My favourite part of the book was the magic. The way it was depicted and how it was treated in the lore of the book caught my imagination. That there were different languages of magic, from the knots of the binders to the plant work of Rowan’s family, made for interesting and varied uses within the book and it was fun thinking of what kind of magic language I would use. Given that the series title appears to be ‘The Language of Magic’ according to Goodreads, this seems to be a concept that will be picked up and explored more in later books, which I am there for.

Overall, this was a solid read. I enjoyed the development and seeing how it played out, as well as integrating the magic and over-arching plot with a group of high-school girls having fun while on a journey of self-discovery within a school setting. It did have its slow moments. It also didn’t shy away from depicting abuse and the darker side of magic either, which could potentially be disturbing for some readers. Even so, this book was very much my cup of tea and I am intrigued for where it will go from here.

Rating: 4.5/5

Goodreads: https://www.goodreads.com/book/show/51867529-threadneedle

UK Bookshop.org: Threadneedle (bookshop.org)

The Book Depository*:  https://www.bookdepository.com/Threadneedle-Cari-Thomas/9780008407001/?a_aid=rosienreads

*I receive a small commission when this link is used to make a purchase

The Books I Read in July 2021

For someone who had two holidays in July, I really didn’t read as much as I thought I would. In fact, I probably read the same amount as if I had spent the whole month working, which is very bizarre for me. In my defense, those holidays were filled with other fun and relaxing things, and I still managed to read some very good books. Which is a good distraction from the recent news that I will have to wait until Autumn 2022 for the next Locked Tomb book and then another year after that for the finale! I’m not sure how I will wait that long, but needs must (although I am very excited that we’re now getting another book in that world.)

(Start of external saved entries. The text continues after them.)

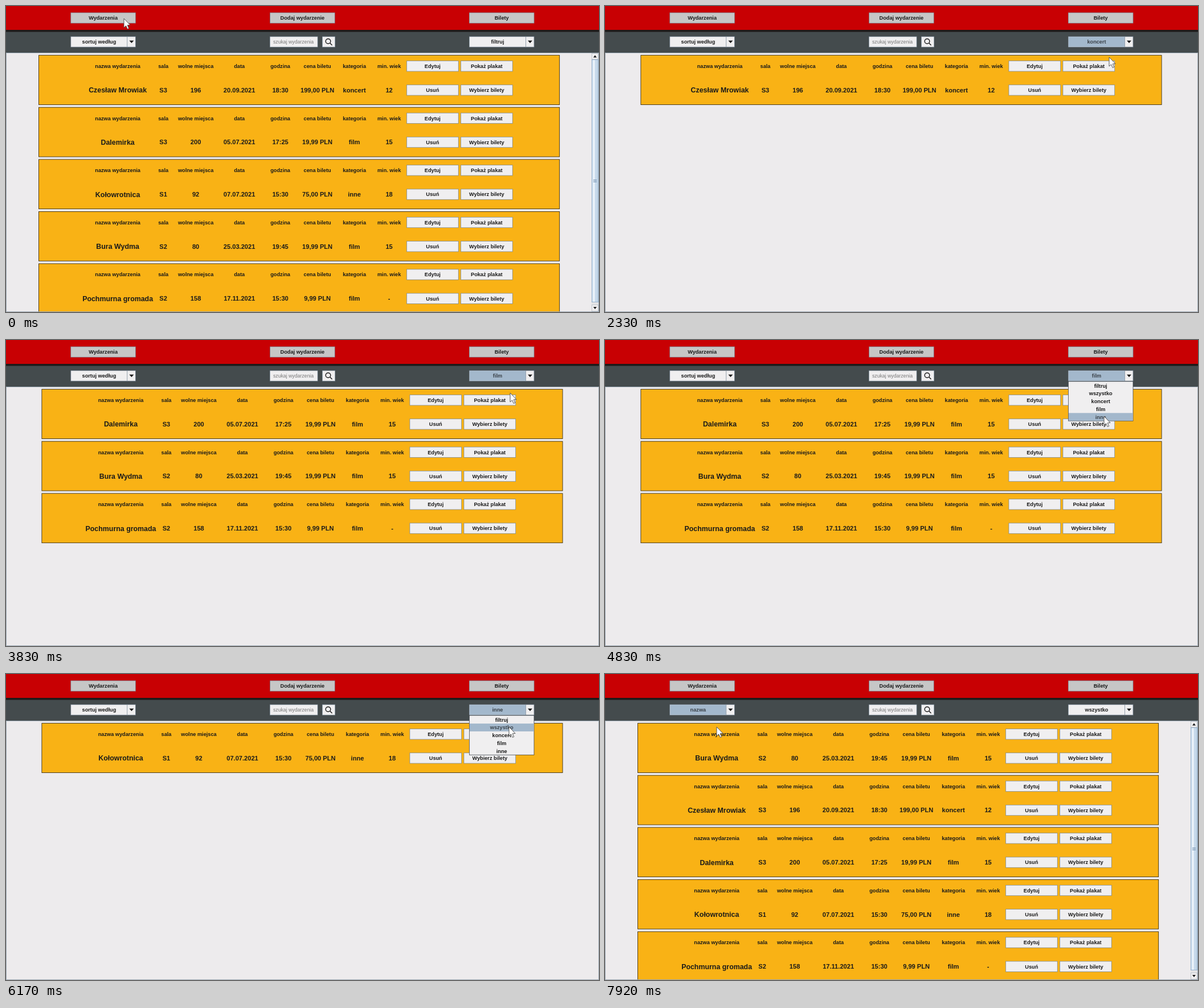
Animation of 1041 by 538 pixels, one loop 8000 ms. Source, as an HTML page with a canvas:

```html
<!DOCTYPE html>
<html lang="pl">
<head>
<meta charset="utf-8">
<style>
  html, body { margin: 0; width: 100%; height: 100%; overflow: hidden; background: #edebed; }
  canvas { display: block; }
</style>
</head>
<body>
<canvas id="stage" width="1041" height="538"></canvas>
<script>
const ctx = document.getElementById('stage').getContext('2d');
const LOOP = 8000, RATE = 12;
const UNIT = 0.7625;  // one logical pixel of the scaled-down window
const BUTTON_H = 25 * UNIT, BUTTON_W = 120 * UNIT, WIDE = 150 * UNIT, ROW = 18 * UNIT, PITCH = 91.6;
const BLUE = '#a3b8cc', EDGE = '#7a8a99', LIGHT = '#f0eff0', INK = '#1a1a1a';

const COLUMNS = [
  ['nazwa wydarzenia', 139], ['sala', 219], ['wolne miejsca', 276], ['data', 352.5],
  ['godzina', 424.5], ['cena biletu', 489.5], ['kategoria', 554.5], ['min. wiek', 615.5]
];
const EVENTS = [
  'Czesław Mrowiak|S3|196|20.09.2021|18:30|199,00 PLN|koncert|12',
  'Dalemirka|S3|200|05.07.2021|17:25|19,99 PLN|film|15',
  'Kołowrotnica|S1|92|07.07.2021|15:30|75,00 PLN|inne|18',
  'Bura Wydma|S2|80|25.03.2021|19:45|19,99 PLN|film|15',
  'Pochmurna gromada|S2|158|17.11.2021|15:30|9,99 PLN|film|-'
].map(line => line.split('|'));

const FILTER = { x: 813, items: ['filtruj', 'wszystko', 'koncert', 'film', 'inne'] };
const SORT = { x: 113.4, items: ['sortuj według', 'nazwa'] };

// Each visit opens a menu and picks an item; times in ticks of 1/12 s
const VISITS = [
  { menu: FILTER, item: 2, open: 18, pick: 25, pressX: 866, itemX: 884 },
  { menu: FILTER, item: 3, open: 33, pick: 42, pressX: 886, itemX: 886 },
  { menu: FILTER, item: 4, open: 51, pick: 60, pressX: 884, itemX: 876 },
  { menu: FILTER, item: 1, open: 67, pick: 75, pressX: 880, itemX: 883 },
  { menu: SORT, item: 1, open: 86, pick: 92, pressX: 190, itemX: 196 }
];

// The pointer reaches the box just before it opens and the item just before the pick
const STOPS = [{ from: 0, to: 0, x: 207, y: 22 }];
VISITS.forEach((v, i) => STOPS.push(
  { from: i ? VISITS[i - 1].pick : 0, to: v.open - (i ? 1 : 3), x: v.pressX, y: 65 },
  { from: v.open, to: v.pick - 2, x: v.itemX, y: 79 + v.item * ROW }
));

function pointerAt(tick) {
  let { x, y } = STOPS[0];
  for (const stop of STOPS.slice(1)) {
    const u = Math.min(1, Math.max(0, (tick - stop.from) / (stop.to - stop.from)));
    const ease = u * u * (3 - 2 * u);
    x += (stop.x - x) * ease;
    y += (stop.y - y) * ease;
  }
  return [Math.round(x), Math.round(y)];
}

function chosen(menu, tick) {
  const done = VISITS.filter(v => v.menu === menu && v.pick <= tick).pop();
  return done ? done.item : 0;
}

function rect(x, y, w, h, fill) {
  ctx.fillStyle = fill;
  ctx.fillRect(x, y, w, h);
}

function box(x, y, w, h, fill, edge = EDGE) {
  rect(x, y, w, h, edge);
  rect(x + UNIT, y + UNIT, w - 2 * UNIT, h - 2 * UNIT, fill);
}

function text(str, x, y, size = 9.2, color = INK, weight = 'bold') {
  ctx.font = `${weight} ${size}px "Liberation Sans", Arial, sans-serif`;
  ctx.textAlign = 'center';
  ctx.fillStyle = color;
  ctx.fillText(str, x, y + size * 0.36);
}

function shape(points, fill) {
  ctx.beginPath();
  points.forEach(([x, y]) => ctx.lineTo(x, y));
  ctx.closePath();
  ctx.fillStyle = fill;
  ctx.fill();
}

function arrow(x, y, half, depth) {
  shape([[x - half, y - depth / 2], [x + half, y - depth / 2], [x, y + depth / 2]], INK);
}

// Placed by its vertical centre
function button(label, x, y, w = BUTTON_W, fill = LIGHT) {
  box(x, y - BUTTON_H / 2, w, BUTTON_H, fill);
  text(label, x + w / 2, y);
}

function card(event, x, y) {
  const head = y + 19.5, body = y + 61.7;
  box(x, y, 1200 * UNIT, 115 * UNIT, '#f9b215', '#1d1607');
  COLUMNS.forEach(([label, dx], i) => {
    text(label, x + dx, head);
    text(event[i], x + dx, body, i ? 11.1 : 12.4);
  });
  button('Edytuj', x + 646, head);
  button('Pokaż plakat', x + 741, head);
  button('Usuń', x + 646, body);
  button('Wybierz bilety', x + 741, body);
}

function scrollbar() {
  rect(1028, 83, 12, 454, '#e4e4e6');
  box(1028, 83, 12, 11, LIGHT, '#b5bcc3');
  arrow(1034, 88.5, 3, -4);
  box(1028, 94, 12, 427, '#c5d8ea', '#8fabc7');
  rect(1030, 95, 4, 425, '#e6f0f8');
  for (let y = 305; y < 311; y += 2) rect(1031, y, 6, 1, '#7f9bb8');
  box(1028, 525, 12, 12, LIGHT, '#b5bcc3');
  arrow(1034, 531, 3, 4);
}

function combo(menu, index, focused) {
  const { x, items } = menu;
  box(x, 63 - BUTTON_H / 2, WIDE, BUTTON_H, LIGHT);
  if (focused) rect(x + 1, 54.2, 98, 17.5, BLUE);
  rect(x + 99, 53.5, UNIT, BUTTON_H, EDGE);
  arrow(x + 107, 63, 4, 4.5);
  text(items[index], x + 50, 63, 9.2, focused ? '#3a4148' : INK);
}

function popup(menu, index, pointerY) {
  const { x, items } = menu;
  const hover = pointerY < 74 ? index : Math.floor((pointerY - 73.5) / ROW);
  box(x, 72.5, WIDE, items.length * ROW + 1.5, LIGHT, '#3a4148');
  items.forEach((item, i) => {
    const y = 80.3 + i * ROW;
    if (i === hover) rect(x + 1, y - ROW / 2, WIDE - 2, ROW, BLUE);
    text(item, x + WIDE / 2, y, 9.2, i === hover ? '#3a4148' : INK);
  });
}

function toolbar() {
  rect(0, 0, 1041, 42, '#c80003');
  rect(0, 42, 1041, 4, '#1d1a1a');
  rect(0, 45.5, 1041, 36.5, '#444b4d');
  ['Wydarzenia', 'Dodaj wydarzenie', 'Bilety'].forEach((label, i) =>
    button(label, 113.4 + i * 349.8, 21, WIDE, '#c6c6c6'));
  box(463, 53.5, 84.5, BUTTON_H, LIGHT);
  text('szukaj wydarzenia', 504.5, 62.5, 8.7, '#777', 'normal');
  box(555, 53.5, 23, BUTTON_H, LIGHT);
  ctx.strokeStyle = INK;
  ctx.lineWidth = 1.4;
  ctx.beginPath();
  ctx.arc(565.5, 62, 4.3, 0, 7);
  ctx.moveTo(568.8, 65.3);
  ctx.lineTo(572.5, 69);
  ctx.stroke();
}

function cursor(x, y) {
  const outline = [[0, 0], [0, 16], [3.6, 12.8], [6.2, 18.5], [8.7, 17.4], [6.2, 11.8], [11, 11.5]];
  shape(outline.map(([dx, dy]) => [x + dx, y + dy]), '#fff');
  ctx.strokeStyle = '#555';
  ctx.lineWidth = 1;
  ctx.stroke();
}

function draw(tick) {
  const filter = chosen(FILTER, tick), sort = chosen(SORT, tick);
  const opened = VISITS.filter(v => v.open <= tick).pop();
  const focus = opened && opened.menu;
  const [px, py] = pointerAt(tick);
  const list = EVENTS.filter(e => filter < 2 || e[6] === FILTER.items[filter]);
  if (sort) list.sort((a, b) => a[0] < b[0] ? -1 : 1);
  const long = list.length > 4;

  rect(0, 0, 1041, 538, '#edebed');
  list.forEach((event, i) => card(event, long ? 57.1 : 62.5, 86.2 + i * PITCH));
  if (long) scrollbar();
  ctx.strokeStyle = '#9aa6b1';
  ctx.lineWidth = 1;
  ctx.strokeRect(0.5, 82.5, 1040, 455);

  toolbar();
  [[SORT, sort], [FILTER, filter]].forEach(([menu, index]) => {
    combo(menu, index, focus === menu);
    if (focus === menu && tick < opened.pick) popup(menu, index, py);
  });
  cursor(px, py);
}

function play() {
  const t = performance.now() % LOOP;
  // Small lead absorbs the rounding of tick times
  draw(Math.floor((t + 4) * RATE / 1000) % 96);
  requestAnimationFrame(play);
}
play();
</script>
</body>
</html>
```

Anyways, onto the books I read. My favourite book of the month was Threadneedle by Cari Thomas and there’ll be a full-length review of that coming soon. Otherwise, I don’t think there were any major disappointments (aside from discovering the secret history of Delia Owens in the last few days…) I’m nearing the mid-way point of the Death Note series and these just keep throwing twist after twist at me, while I have struggled to get into my audiobooks recently which reduced my enjoyment of those I did listen to sadly.

As ever, the way I read is as follows:

1-Unable to Finish ; 2-Did not enjoy ; 3-Liked ; 4-Really Liked ; 5-Loved

Audiobook

Princess Floralinda and the Forty-Flight Tower by Tamsyn Muir (narrated by Moira Quirk) – 3.5/5

A Natural History of Dragons by Marie Brennan (narrated by Kate Reading) – 3/5

Ebook

Threadneedle by Cari Thomas – 4.5/5

Graphic Novel/Manga

Death Note Vol. 4 by Tsugumi Ohba & Takeshi Obata – 3.5/5

Death Note Vol. 5 by Tsugumi Ohba & Takeshi Obata – 3.5/5

Hardback

The Starless Sea by Erin Morgenstern – 4/5

Paperback

Where the Crawdads Sing by Delia Owens – 4/5

Going into August, I have am listening to and very much enjoying (which is good for my audiobook slump) The Bone Shard Daughter by Andrea Stewart. I am also reading Monstrous Heart by Claire McKenna and leisurely working my way through A Suitable Boy by Vikram Seth. Each very different, but that is kind of what I enjoy so I’ll always have something to match my mood. I have a lot of other projects occurring this month, so I may not be able to fit in as much reading as I would like, but who knows? I’m sure there will be plenty of moments for cosy reading as we head into Autumn.